Speak with Your Manager or Human resources / people team
Larger companies often offer mentorship programs. By getting in with a mentor, you may be able to learn their job duties or pick up additional soft skills. If your company doesn’t offer this, check with a manager or someone in HR to see if they’ll create a program or give you the opportunity to shadow an employee who has skills you’d like to pick up. You can always proactively reach out to those you admire internally and see if they are open to a small mentorship commitment, which might look like one coffee a month for 30 minutes to discuss your career goals and to monitor your progression.
Attend Conferences and Workshops
Run a search for conferences and workshops in your area that will give you the opportunity to learn over an afternoon, day, or weekend. If the information is something your employer can benefit from, don’t hesitate to check with HR to see if the cost of attending can be subsidized or if your company would consider treating it as a workday. Conferences can allow you to meet people who are in a similar career area to you, and those people may give you an idea of the skills or attributes you can focus on to become a better professional in your area and accelerate your own career.
Network with those that have mastered your desired skill

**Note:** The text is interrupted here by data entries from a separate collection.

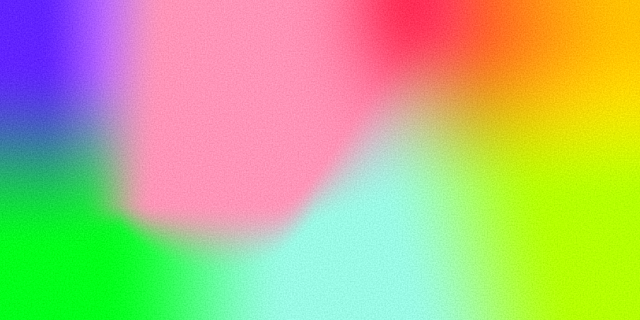
This background is drawn by a WebGL 1 fragment shader. Its source:

```glsl
precision highp float;

uniform vec2 u_resolution;

const vec3 VIOLET = vec3(0.38, 0.14, 1.00);
const vec3 LILAC  = vec3(0.72, 0.40, 1.00);
const vec3 PINK   = vec3(1.00, 0.58, 0.72);
const vec3 RED    = vec3(1.00, 0.18, 0.34);
const vec3 ORANGE = vec3(1.00, 0.44, 0.12);
const vec3 AMBER  = vec3(1.00, 0.76, 0.00);
const vec3 GREEN  = vec3(0.00, 1.00, 0.10);
const vec3 AQUA   = vec3(0.60, 0.98, 0.90);
const vec3 LIME   = vec3(0.71, 1.00, 0.00);

vec2 hashGradient(vec2 cell) {
  vec2 q = fract(cell * vec2(0.1031, 0.1030));
  q += dot(q, q.yx + 33.33);
  float angle = 6.28318 * fract((q.x + q.y) * q.y);
  return vec2(cos(angle), sin(angle));
}

float gradientNoise(vec2 p) {
  vec2 cell = floor(p);
  vec2 f = fract(p);
  vec2 u = f * f * (3.0 - 2.0 * f);
  float a = dot(hashGradient(cell), f);
  float b = dot(hashGradient(cell + vec2(1.0, 0.0)), f - vec2(1.0, 0.0));
  float c = dot(hashGradient(cell + vec2(0.0, 1.0)), f - vec2(0.0, 1.0));
  float d = dot(hashGradient(cell + 1.0), f - 1.0);
  return mix(mix(a, b, u.x), mix(c, d, u.x), u.y);
}

float softGlow(vec2 p, vec2 center, vec2 radius) {
  vec2 q = (p - center) / radius;
  return exp(-dot(q, q));
}

// Violet over green on the left, then aqua, then lime
vec3 lowerColor(vec2 p) {
  vec3 upperLeft = mix(VIOLET, LILAC, smoothstep(0.12, 0.36, p.x));
  vec3 color = mix(GREEN, upperLeft, smoothstep(0.20, 0.82, p.y));
  color = mix(color, AQUA, smoothstep(0.30, 0.92, p.x));
  return mix(color, LIME, smoothstep(1.28, 1.82, p.x + 0.25 * p.y));
}

// Pink to amber with a red glow at the top edge
vec3 upperColor(vec2 p) {
  vec3 color = mix(PINK, ORANGE, smoothstep(1.15, 1.55, p.x));
  color = mix(color, AMBER, smoothstep(1.45, 2.00, p.x));
  return mix(color, RED, softGlow(p, vec2(1.29, 1.0), vec2(0.21, 0.30)));
}

// Coverage of the upper colors: a sagging pink tongue, rising to the right
float upperMask(vec2 p) {
  float rise = smoothstep(0.85, 1.35, p.x);
  float offset = p.x - 0.68;
  float sag = min(0.13 + 1.6 * offset * offset, 0.28);
  float vertical = smoothstep(mix(sag, 0.36, rise), mix(0.37, 0.92, rise), p.y);
  float lean = 0.07 * p.y;
  return vertical * smoothstep(0.22 + lean, 0.46 + lean, p.x);
}

void main() {
  vec2 p = gl_FragCoord.xy / u_resolution * vec2(2.0, 1.0);

  float mask = upperMask(p);
  vec3 color = mix(lowerColor(p), upperColor(p), mask);

  // Warm yellow where amber meets lime
  float seam = 4.0 * mask * (1.0 - mask) * smoothstep(1.4, 1.8, p.x);
  color += seam * vec3(0.09, 0.02, 0.0);

  // Fine film grain
  float grain = gradientNoise(p * 187.3) + gradientNoise(p * 233.7 + 41.5);
  color += 0.05 * grain;

  gl_FragColor = vec4(clamp(color, 0.0, 1.0), 1.0);
}
```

You probably know a few people in your field who are really great with at least one thing. Maybe you know a salesman who closes more deals than anyone else, an individual who gives flawless presentations, or a department manager who is consistently recognized for topping the others.
Take a moment to speak with the person, tell them what you appreciate about them, and offer a cup of coffee in exchange for a few moments of picking his or her brain about how they do it so well. You’ll be surprised by how many are flattered and will make the time to chat with you. This not only bodes well for picking up new skills, but also increases your network, which is beneficial when you’re looking for a promotion or want to shift companies.
Take Online Courses
Online courses come in all shapes and sizes. For example, some universities offer structured courses, while other options such as Skillshare allow you to pick up skills whenever you have time, be it on a lunch break or while killing time before a meeting.
JobGPS suggests relevant online courses on each career path page (in partnership with Skillshare), so you wll be able to know which areas you can focus on to enter that career or grow within it.
listen to Podcasts and Audiobooks
Do you have a lengthy commute or find yourself waiting with nothing to do from time to time? If so, you may be able to find audiobooks and podcasts that can teach anything from a foreign language to leadership, all in time that might otherwise be wasted.
Master one Skill at a Time and Repeat the Process
There’s no need to jump into a rigorous study program if you’re not changing careers entirely, so pick a single skill to learn at first. When you’ve finished the first one, you’ll have a good feel for what you can personally take on, making it easy to select the right learning method the next time around. In order to remain competitive and continue growing for your personal satisfaction, it’s best to find a schedule that works well for you and continue choosing new skills to tackle as you complete one.
In doing so, you’ll develop a life-long habit that will ensure you remain valuable to your company and that your resume stays on the top of the stack should you ever decide to look elsewhere.